There was a skit where the f-bomb is dropped at least 80 times, and it felt like overkill.
There’s a crazy zoom meeting bit that Jeffrey Toobin will love. Again, make sure your kids aren’t in the room.
In the third episode, there’s a skit so funny I was laughing about it for days. William Shakespeare comes back to life. Now, as a movie critic who has watched too many movies where someone has come back to life (or in some cases, like in Ted – a teddy bear), this was a terrific take on that. Foley plays the Bard; and also plays a DJ in a skit where in a post-apocalyptic world, he’s a DJ that only has one record to play – Brand New Key by Melanie. As a former DJ, this appealed to me on a few levels. And the way they kept coming back to it in the episode, reminded me of the times in the old show they did that with certain skits.
Seeing Mark and Bruce play the fast-talking salesmen was a treat. In the old days, just watching Bruce twist his head, pause, and inquire about something he feigned interest in – was hysterical. It’s a shame their “gut spigot” isn’t a real thing. I was ready to order one.
Scott squinting his eyes again, as a businessman buying shoes, is terrific. It started strong, and just as the bit was getting weaker in the middle, there’s a punchline that knocks it out of the park. It reminded me of the old skit where a businessman is squirted in the face by a clown during a meeting.
One thing bothering me about these new episodes is how much I loved in the old days, they always started with a bit that would be really short, before going into the opening credits (and that great Shadowy Men on a Shadowy Planet song). WIth these new episodes, they were regular length bits.
The 4th episode gives us a great superhero bit, which is perfect, considering how popular Marvel movies are now. Bruce plays “Super Drunk.” There’s a great villain that everyone will love, and a quick scene with him being drunk in a bar and singing “These are the Dave’s I know.”

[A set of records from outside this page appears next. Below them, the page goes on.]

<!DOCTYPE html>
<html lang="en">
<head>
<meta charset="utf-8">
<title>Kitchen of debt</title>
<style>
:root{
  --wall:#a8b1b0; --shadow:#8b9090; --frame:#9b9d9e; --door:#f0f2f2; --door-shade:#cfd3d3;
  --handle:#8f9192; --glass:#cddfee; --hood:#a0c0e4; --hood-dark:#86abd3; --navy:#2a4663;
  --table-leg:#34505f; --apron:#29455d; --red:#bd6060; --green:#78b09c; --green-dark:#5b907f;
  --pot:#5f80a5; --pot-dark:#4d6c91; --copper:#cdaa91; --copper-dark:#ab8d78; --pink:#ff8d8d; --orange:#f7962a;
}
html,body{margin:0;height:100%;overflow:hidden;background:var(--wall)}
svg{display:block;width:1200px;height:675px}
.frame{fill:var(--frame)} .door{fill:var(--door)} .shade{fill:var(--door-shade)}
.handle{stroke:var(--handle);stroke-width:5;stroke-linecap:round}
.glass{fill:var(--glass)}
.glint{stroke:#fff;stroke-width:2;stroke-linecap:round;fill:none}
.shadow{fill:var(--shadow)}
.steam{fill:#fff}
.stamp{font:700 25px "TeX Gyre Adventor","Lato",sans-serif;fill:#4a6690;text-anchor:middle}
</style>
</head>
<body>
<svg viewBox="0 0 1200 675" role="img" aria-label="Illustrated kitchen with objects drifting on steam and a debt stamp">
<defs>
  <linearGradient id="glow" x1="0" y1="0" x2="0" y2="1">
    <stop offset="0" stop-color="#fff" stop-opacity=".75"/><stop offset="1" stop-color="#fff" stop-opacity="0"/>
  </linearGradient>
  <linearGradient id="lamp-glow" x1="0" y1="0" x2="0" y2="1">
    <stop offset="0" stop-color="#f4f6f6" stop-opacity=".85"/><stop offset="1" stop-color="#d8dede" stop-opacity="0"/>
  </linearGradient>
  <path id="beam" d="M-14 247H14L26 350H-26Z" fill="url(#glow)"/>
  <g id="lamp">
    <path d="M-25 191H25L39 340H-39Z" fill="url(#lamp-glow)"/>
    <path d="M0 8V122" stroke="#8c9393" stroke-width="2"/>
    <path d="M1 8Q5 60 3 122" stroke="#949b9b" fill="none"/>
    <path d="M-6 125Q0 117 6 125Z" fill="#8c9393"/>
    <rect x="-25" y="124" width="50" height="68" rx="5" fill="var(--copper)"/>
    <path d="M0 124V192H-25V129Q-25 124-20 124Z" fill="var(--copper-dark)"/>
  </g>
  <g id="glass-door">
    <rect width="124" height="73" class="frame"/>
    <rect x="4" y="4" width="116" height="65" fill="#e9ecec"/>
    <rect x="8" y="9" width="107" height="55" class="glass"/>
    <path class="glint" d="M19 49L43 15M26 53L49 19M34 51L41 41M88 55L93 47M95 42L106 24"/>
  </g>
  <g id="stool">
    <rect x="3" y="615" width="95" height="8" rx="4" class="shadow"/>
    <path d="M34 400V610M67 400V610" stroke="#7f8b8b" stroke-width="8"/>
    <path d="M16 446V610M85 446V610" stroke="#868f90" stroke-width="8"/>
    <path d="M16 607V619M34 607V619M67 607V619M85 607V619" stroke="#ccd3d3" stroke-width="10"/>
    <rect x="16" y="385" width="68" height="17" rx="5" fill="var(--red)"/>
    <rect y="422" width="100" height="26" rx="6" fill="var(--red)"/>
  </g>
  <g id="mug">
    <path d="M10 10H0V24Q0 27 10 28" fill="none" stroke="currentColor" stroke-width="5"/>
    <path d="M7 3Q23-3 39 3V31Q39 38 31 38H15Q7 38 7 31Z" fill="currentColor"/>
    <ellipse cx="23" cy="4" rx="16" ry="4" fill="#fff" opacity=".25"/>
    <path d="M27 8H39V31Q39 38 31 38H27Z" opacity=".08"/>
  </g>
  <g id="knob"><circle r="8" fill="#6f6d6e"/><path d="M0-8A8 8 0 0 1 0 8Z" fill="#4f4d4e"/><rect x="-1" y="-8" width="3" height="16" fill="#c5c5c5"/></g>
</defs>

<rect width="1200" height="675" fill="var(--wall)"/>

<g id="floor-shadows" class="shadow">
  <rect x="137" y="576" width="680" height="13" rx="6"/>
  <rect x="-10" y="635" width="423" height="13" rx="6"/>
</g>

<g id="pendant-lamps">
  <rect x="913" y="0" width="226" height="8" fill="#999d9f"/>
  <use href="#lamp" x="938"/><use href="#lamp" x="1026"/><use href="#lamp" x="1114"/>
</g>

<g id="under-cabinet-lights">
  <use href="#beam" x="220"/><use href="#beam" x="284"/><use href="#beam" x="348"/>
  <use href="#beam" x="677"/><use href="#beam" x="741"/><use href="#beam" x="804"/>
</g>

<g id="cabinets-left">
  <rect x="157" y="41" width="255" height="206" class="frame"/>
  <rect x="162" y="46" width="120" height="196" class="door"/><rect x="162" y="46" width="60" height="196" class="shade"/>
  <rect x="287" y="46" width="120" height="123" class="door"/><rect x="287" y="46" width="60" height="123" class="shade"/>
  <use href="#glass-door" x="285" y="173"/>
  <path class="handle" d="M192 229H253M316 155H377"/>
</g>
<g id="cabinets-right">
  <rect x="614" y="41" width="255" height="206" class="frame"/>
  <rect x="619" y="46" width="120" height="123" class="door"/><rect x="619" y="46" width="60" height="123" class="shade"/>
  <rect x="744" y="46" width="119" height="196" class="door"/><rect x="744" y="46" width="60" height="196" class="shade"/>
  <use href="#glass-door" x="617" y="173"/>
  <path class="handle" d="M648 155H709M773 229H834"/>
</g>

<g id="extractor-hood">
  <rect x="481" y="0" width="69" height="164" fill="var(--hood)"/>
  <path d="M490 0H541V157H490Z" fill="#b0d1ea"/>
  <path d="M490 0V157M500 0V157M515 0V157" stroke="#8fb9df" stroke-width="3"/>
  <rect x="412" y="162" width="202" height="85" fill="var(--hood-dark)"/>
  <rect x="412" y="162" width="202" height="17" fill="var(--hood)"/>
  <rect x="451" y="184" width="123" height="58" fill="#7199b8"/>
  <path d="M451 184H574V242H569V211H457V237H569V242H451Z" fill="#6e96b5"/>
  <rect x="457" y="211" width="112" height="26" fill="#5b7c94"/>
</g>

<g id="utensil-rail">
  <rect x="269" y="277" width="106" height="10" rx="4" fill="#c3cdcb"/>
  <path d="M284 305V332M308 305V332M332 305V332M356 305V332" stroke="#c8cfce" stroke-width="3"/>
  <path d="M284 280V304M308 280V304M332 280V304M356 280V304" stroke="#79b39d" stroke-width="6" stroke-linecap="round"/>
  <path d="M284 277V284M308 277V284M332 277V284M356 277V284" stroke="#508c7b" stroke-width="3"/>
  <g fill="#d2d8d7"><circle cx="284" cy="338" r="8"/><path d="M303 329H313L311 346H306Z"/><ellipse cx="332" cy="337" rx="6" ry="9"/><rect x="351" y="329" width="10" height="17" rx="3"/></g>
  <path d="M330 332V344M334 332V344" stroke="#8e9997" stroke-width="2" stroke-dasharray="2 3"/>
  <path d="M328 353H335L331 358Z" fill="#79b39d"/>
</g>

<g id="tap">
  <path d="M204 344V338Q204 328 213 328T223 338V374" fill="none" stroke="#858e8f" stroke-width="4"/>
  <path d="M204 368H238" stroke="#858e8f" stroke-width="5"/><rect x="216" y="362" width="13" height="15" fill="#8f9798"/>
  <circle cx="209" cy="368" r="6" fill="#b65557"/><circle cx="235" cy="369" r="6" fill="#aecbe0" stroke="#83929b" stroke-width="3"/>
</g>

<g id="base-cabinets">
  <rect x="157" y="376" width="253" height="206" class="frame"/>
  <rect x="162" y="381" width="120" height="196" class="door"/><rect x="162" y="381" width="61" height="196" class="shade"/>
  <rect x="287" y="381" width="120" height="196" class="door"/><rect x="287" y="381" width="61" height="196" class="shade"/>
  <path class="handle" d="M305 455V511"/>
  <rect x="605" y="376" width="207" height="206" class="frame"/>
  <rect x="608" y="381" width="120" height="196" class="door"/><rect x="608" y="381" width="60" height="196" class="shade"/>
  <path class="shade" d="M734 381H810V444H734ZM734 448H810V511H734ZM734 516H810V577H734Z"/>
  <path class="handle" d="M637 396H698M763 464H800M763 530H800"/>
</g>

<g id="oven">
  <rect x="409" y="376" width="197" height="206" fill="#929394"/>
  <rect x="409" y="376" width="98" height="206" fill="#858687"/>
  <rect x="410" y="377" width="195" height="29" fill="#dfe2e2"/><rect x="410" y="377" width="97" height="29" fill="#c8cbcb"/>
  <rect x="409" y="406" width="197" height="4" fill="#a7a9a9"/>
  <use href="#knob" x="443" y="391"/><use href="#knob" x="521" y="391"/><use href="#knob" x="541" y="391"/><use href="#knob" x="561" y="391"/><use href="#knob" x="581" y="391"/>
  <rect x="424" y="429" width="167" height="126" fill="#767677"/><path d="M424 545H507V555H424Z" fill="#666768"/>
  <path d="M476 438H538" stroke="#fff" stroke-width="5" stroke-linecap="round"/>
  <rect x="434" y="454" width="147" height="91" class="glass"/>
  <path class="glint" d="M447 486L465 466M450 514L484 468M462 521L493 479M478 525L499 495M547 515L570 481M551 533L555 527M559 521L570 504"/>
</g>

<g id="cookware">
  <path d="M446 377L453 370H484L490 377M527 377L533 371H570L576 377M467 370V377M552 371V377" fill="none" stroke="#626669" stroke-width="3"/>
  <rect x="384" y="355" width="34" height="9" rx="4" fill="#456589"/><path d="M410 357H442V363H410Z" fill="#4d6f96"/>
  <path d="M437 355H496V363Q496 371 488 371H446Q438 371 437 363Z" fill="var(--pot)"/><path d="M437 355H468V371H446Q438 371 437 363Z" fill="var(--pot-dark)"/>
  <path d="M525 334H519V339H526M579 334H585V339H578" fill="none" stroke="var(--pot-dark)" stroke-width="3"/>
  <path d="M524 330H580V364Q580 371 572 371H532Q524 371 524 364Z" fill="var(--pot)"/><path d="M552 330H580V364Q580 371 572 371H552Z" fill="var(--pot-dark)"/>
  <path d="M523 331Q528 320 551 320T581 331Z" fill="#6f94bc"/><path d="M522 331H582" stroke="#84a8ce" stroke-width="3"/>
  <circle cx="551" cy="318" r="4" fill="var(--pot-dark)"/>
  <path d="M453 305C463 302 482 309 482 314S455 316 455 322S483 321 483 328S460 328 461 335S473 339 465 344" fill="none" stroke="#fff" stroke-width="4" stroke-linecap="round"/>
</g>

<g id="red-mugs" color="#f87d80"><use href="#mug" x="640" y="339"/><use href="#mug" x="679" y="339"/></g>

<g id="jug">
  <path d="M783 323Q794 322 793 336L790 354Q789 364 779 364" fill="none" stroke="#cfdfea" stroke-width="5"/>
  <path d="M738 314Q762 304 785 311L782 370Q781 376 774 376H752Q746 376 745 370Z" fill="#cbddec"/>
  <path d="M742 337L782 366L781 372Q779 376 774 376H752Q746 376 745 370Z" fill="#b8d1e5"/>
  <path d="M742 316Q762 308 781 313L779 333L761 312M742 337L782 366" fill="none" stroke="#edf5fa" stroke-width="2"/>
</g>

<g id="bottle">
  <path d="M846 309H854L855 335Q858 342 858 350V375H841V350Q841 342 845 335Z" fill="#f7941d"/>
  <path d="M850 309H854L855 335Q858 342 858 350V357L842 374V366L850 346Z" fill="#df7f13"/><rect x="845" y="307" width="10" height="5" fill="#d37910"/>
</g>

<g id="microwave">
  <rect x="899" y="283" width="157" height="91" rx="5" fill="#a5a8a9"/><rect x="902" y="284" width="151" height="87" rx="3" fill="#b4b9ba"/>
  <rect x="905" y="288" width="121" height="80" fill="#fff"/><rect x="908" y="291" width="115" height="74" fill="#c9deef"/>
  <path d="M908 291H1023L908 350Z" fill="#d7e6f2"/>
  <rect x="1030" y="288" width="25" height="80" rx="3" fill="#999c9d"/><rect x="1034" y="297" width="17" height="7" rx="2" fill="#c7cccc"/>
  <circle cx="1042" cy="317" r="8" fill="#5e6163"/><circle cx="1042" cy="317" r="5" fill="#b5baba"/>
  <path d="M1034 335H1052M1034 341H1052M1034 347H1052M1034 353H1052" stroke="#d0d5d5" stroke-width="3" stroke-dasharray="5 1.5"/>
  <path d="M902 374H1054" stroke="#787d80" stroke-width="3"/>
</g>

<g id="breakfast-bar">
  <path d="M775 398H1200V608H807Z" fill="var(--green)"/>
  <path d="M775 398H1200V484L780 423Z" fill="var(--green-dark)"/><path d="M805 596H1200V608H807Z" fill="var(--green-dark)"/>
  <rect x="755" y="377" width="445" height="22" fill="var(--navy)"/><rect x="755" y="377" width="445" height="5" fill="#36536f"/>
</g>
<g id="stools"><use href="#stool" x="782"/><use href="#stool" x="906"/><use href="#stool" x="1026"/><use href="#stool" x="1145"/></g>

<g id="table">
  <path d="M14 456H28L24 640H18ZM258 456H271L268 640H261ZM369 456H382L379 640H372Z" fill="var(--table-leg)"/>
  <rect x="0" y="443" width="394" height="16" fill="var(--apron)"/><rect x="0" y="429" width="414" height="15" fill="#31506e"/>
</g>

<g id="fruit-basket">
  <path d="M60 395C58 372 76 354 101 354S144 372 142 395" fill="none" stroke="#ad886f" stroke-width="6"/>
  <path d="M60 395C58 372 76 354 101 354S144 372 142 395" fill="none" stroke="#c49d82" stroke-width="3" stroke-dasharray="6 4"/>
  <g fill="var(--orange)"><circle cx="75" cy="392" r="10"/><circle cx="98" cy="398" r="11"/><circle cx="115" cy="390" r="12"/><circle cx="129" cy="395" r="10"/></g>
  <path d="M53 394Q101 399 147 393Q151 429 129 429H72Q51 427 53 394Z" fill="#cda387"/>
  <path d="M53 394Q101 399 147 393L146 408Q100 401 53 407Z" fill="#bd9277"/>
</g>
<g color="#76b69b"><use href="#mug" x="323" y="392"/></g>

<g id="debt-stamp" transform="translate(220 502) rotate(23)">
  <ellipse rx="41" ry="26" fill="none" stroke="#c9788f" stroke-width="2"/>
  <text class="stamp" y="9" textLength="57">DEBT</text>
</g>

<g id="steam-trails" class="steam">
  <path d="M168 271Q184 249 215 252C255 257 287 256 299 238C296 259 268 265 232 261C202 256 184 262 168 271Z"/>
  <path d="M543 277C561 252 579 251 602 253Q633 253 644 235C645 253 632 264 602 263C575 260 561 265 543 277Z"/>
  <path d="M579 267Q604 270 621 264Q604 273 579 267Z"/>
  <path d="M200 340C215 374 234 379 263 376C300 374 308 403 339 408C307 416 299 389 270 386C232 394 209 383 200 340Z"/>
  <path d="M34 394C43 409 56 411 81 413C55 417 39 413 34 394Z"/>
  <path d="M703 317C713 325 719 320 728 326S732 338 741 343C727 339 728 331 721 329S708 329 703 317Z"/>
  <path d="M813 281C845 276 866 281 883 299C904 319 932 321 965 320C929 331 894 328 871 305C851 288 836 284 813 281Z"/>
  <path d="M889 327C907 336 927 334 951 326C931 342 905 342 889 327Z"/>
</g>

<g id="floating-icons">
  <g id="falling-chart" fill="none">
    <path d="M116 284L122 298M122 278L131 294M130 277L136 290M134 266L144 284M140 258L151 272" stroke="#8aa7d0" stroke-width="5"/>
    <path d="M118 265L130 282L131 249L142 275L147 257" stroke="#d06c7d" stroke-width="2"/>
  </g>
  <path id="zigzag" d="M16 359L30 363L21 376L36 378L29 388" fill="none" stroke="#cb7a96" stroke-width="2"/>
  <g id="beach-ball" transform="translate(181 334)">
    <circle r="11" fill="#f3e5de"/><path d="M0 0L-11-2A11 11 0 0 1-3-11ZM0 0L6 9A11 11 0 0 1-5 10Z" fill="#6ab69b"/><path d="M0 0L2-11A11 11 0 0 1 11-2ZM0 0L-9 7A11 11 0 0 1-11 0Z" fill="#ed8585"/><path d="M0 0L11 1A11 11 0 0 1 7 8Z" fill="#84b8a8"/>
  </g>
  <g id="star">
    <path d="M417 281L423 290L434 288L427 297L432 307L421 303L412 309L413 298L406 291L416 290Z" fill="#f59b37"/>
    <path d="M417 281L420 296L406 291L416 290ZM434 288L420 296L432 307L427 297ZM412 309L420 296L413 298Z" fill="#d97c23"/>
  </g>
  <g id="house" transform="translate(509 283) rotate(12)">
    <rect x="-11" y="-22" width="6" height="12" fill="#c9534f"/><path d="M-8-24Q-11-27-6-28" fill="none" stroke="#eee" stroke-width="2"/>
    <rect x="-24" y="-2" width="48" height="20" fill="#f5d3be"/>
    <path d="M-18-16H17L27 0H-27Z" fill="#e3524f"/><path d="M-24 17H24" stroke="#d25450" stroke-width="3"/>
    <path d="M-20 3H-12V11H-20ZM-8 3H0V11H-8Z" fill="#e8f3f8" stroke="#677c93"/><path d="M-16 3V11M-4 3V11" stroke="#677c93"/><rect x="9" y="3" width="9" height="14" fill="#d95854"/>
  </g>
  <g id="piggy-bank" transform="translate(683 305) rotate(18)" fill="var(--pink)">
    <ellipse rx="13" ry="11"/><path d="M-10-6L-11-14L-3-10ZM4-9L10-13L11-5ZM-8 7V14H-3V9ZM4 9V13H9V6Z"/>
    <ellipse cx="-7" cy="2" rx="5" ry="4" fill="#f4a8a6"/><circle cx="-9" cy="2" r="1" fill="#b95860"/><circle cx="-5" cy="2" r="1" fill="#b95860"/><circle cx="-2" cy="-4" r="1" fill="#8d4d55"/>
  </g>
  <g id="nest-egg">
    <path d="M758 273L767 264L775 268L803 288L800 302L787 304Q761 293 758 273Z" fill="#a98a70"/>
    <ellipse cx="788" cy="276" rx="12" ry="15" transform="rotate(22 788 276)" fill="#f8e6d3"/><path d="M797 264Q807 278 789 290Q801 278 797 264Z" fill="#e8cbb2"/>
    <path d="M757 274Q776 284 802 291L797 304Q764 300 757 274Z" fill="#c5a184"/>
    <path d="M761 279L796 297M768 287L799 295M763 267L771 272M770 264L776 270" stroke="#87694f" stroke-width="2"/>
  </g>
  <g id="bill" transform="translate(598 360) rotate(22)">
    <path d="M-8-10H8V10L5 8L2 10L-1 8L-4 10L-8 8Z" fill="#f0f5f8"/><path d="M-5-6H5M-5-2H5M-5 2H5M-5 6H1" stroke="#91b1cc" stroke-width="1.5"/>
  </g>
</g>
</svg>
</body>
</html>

There was a Hotel La Rut bit, which I always felt was a mixed bag.
There’s some meta-madness going on with Dave talking to Kevin in a skit at a pawn shop, where he quickly starts talking about this being another “Kevin McDonald bit.” It had me rolling. Kevin’s huge smile was great, and it made you wonder if they really have conversations like this when talking about which bits they’ll use. We’ve all heard the stories from former SNL cast members and writers talking about the 100 skits pitched that they’re hoping get used, but who would have thought that with only five guys, the same conversations come up (that was touched upon briefly in the Comedy Punks documentary).
The 5th episode surprised me, because…I always thought Bruce’s little kid Gavin was hysterical. It never occurred to me, at this age, he’d be able to pull it off. He still looks just like that annoying little kid (although they make a reference to his age in the bit).
Francesca and Bruno show up. And, a skit involving a murderous cat – amazing! I also loved a bit involving a house purchase.
And as a critic who has seen so many movies involving hit men – the one they did with this hit man was the sh**. Well, doo-doo (you’ll get that line when you see it).
I’m giving these 4 out of 5 stars, and you can watch them on Amazon Prime Video, starting today with two episodes, and two new episodes each Friday after that. My mind is already racing at the many old characters they might bring back in future episodes. I’m wondering if Rod Torfulson’s Armada featuring Herman Menderchuk, are still trying to make it. Did Simon & Hecubus’s horror show get canceled? Did the Chicken Lady lay any eggs? And certainly those 30 Helen’s aren’t still around, are they? I can’t wait to find out.